Numerous studies in the last two decades have suggested that such trenches, valleys or “mega canyons” could be hidden in the subglacial environment, and have also raised the idea that liquid water could flow to the bottom of these geological features.
However, due to gaps in the data – given the paucity of flights mapping these deep contours – it is not known whether all the valleys are connected by a long, meandering river, or if they are simply disconnected segments of phenomena, let alone how the water would behave down there.
“We don’t know how much water, if any, is available to flow through the valley, and whether it actually comes out of Petermann Fjord or refreezes, or escapes from the valley, along the way,” Chambers explains.
In a new study designed as a “theoretical disquisition,” Chambers and his team explored the hypothetical possibility that the valley is not divided into separate pieces, but runs continuously in a long river.
They say such a possibility is plausible, given that the segmentation seen in the modeling above could be an illusion: phantom elevations resulting from misleading modeling in data-poor regions, rather than territorial features.
“Increases occur when data is interpolated to fill in the gaps between places where radar has obtained reliable data,” the authors write in the published article. “This suggests that the valley elevations may not be real.”
In the new model, the researchers assumed that the Dark River is indeed a continuous feature. Based on that scenario, the simulations suggested that the waterway flows from central Greenland out to sea, with liquid water flowing through the unbroken path.
“Along its route, the valley road gradually progresses up an icy incline, causing a decrease in pressure from the ice overburden and theoretically allowing water to flow through,” the team writes.
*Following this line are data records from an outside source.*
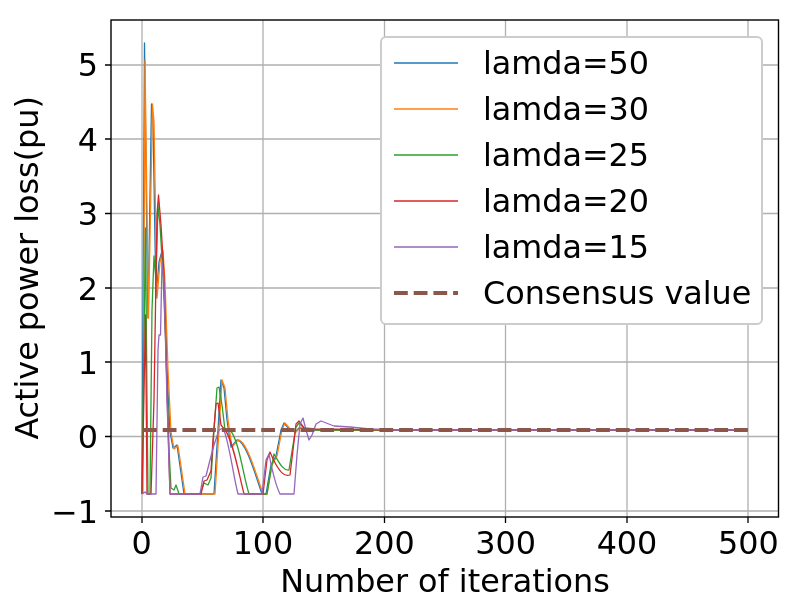
<!DOCTYPE html>
<html lang="en">
<head>
<meta charset="utf-8">
<title>Active power loss by iteration</title>
<style>
:root {
  --paper: #ffffff;
  --ink: #000000;
  --grid: #b0b0b0;
  --legend-border: #cccccc;
  --lamda-50: #1f77b4;
  --lamda-30: #ff7f0e;
  --lamda-25: #2ca02c;
  --lamda-20: #d62728;
  --lamda-15: #9467bd;
  --consensus: #8c564b;
}
* { box-sizing: border-box; margin: 0; padding: 0; }
html, body { overflow: hidden; background: var(--paper); }
.chart {
  position: relative;
  width: 800px;
  height: 615px;
  overflow: hidden;
  color: var(--ink);
  font: 31.8px/1 "DejaVu Sans", sans-serif;
  white-space: nowrap;
}
.plot { position: absolute; inset: 0; }
.grid { stroke: var(--grid); stroke-width: 1.3; }
.ticks { stroke: var(--ink); stroke-width: 1.3; }
.frame { fill: none; stroke: var(--ink); stroke-width: 1.4; }
.series { fill: none; stroke-width: 1.3; stroke-linejoin: round; }
.s50 { stroke: var(--lamda-50); }
.s30 { stroke: var(--lamda-30); }
.s25 { stroke: var(--lamda-25); }
.s20 { stroke: var(--lamda-20); }
.s15 { stroke: var(--lamda-15); }
.consensus { fill: none; stroke: var(--consensus); stroke-width: 3.8; stroke-dasharray: 13.8 5.9; }
.y-ticks, .x-ticks { position: absolute; list-style: none; }
.y-ticks {
  left: 40px; top: 28px; width: 58px; height: 521px;
  display: grid; grid-template-rows: repeat(7, 1fr);
  justify-items: end; align-items: center;
}
.x-ticks {
  left: 81px; top: 527px; width: 728px; height: 32px;
  display: grid; grid-template-columns: repeat(6, 1fr);
  justify-items: center; align-items: center;
}
.x-title { position: absolute; left: 111px; top: 565px; width: 668px; text-align: center; }
.y-title {
  position: absolute; left: -222px; top: 252px; width: 497px;
  text-align: center; transform: rotate(-90deg);
}
.legend {
  position: absolute; left: 380px; top: 36px; width: 383px; height: 289px;
  padding: 2px 12px 7px;
  display: grid; grid-template-rows: repeat(6, 1fr);
  list-style: none;
  background: var(--paper);
  border: 2px solid var(--legend-border);
  border-radius: 6px;
}
.legend li { display: flex; align-items: center; gap: 25px; }
.legend svg { flex: none; width: 64px; height: 6px; }
</style>
</head>
<body>
<main class="chart">
  <svg class="plot" width="800" height="615" viewBox="0 0 800 615" role="img" aria-label="Active power loss settling to the consensus value over 500 iterations">
    <path class="grid" d="M142 20V517M263 20V517M384.5 20V517M505.5 20V517M627 20V517M748 20V517M111 65H778M111 139H778M111 213.5H778M111 288H778M111 362H778M111 436.5H778M111 511H778"/>
    <path class="ticks" d="M142 517v6M263 517v6M384.5 517v6M505.5 517v6M627 517v6M748 517v6M111 65h-6M111 139h-6M111 213.5h-6M111 288h-6M111 362h-6M111 436.5h-6M111 511h-6"/>
    <path class="series s50" d="M142 494L144.5 43L147 250L148 318L151.5 104L153 122L156 298L159 262L162 251L164 280L167 370L170 432L173 448L177 445L180 466L184 494H214L218 430L221 380L224 388L227 420L231 447L237 440C245 440 254 470 262 494H266L271 465L276 456L281 430L284 423L290 430L295 432L299 428L305 429L320 430H748"/>
    <path class="series s30" d="M143 494L145 60L147.500 250L148.500 318L152.500 104L154 122L157 298L160 262L163 251L165 282L168 370L171 432L174 449L178 446L181 466L185 494H215L219 430L222 380L225 388L228 420L232 447L238 440C246 440 255 470 263 494H267L272 465L277 456L282 430L285 423L291 430L296 432L300 428L306 429L320 430H748"/>
    <path class="series s25" d="M142 494L145.500 228L147 400L148 494H150L152 310L154 256L156 280L158 205L160 225L163 275L166 350L169 450L171 488L174 490L176 485L179 494H200L204 483L208 485L211 478L214 430L217 388L219 387L222 405L225 430L230 430C239 440 243 475 249 494H267L271 470L274 454C279 462 283 471 289 470L293 445L296 427L299 423L305 429L315 430H748"/>
    <path class="series s20" d="M142 494L145.500 315L147 494H151L154 400L157 215L158.500 195L161 225L164 275L167 390L170 494H201L204 481L207 480L211 471L213 440L216 404L218 403L221 425L225 430C233 440 239 475 244 494H263L267 460L270 452L274 461C280 472 284 477 290 475L293 450L296 424L299 421L304 428L315 429L400 430H748"/>
    <path class="series s15" d="M142 494L145 492L147 494H156L158 350L159 335L160.500 335L162 262L164 282L167 400L170 494H200L203 477L206 476L210 460L214 445L219 430L223 428C229 440 233 475 238 494H262L266 460L269 454C273 475 276 486 280 494H294L297 455L300 424L303 418L306 430L309 440L312 435L316 424L321 421L334 426L350 427L370 429L400 430H748"/>
    <line class="consensus" x1="143" y1="430" x2="749" y2="430"/>
    <rect class="frame" x="111" y="20" width="667.500" height="497"/>
  </svg>

  <ul class="y-ticks">
    <li>5</li><li>4</li><li>3</li><li>2</li><li>1</li><li>0</li><li>−1</li>
  </ul>
  <ul class="x-ticks">
    <li>0</li><li>100</li><li>200</li><li>300</li><li>400</li><li>500</li>
  </ul>
  <p class="x-title">Number of iterations</p>
  <p class="y-title">Active power loss(pu)</p>

  <ul class="legend">
    <li><svg aria-hidden="true"><line class="series s50" y1="3" x2="64" y2="3"/></svg>lamda=50</li>
    <li><svg aria-hidden="true"><line class="series s30" y1="3" x2="64" y2="3"/></svg>lamda=30</li>
    <li><svg aria-hidden="true"><line class="series s25" y1="3" x2="64" y2="3"/></svg>lamda=25</li>
    <li><svg aria-hidden="true"><line class="series s20" y1="3" x2="64" y2="3"/></svg>lamda=20</li>
    <li><svg aria-hidden="true"><line class="series s15" y1="3" x2="64" y2="3"/></svg>lamda=15</li>
    <li><svg aria-hidden="true"><line class="consensus" y1="3" x2="64" y2="3"/></svg>Consensus value</li>
  </ul>
</main>
</body>
</html>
While the findings remain hypothetical for now, the researchers believe future aerial studies could one day confirm the simulations.
If so, not only would it tell us that the Dark River is real, but we have also reached a new level of ability to model the behavior of the Greenland ice sheet – an enormously complex and mysterious body that is predicted to have a large impact on future sea level rise.
The findings have been published in The Cryosphere.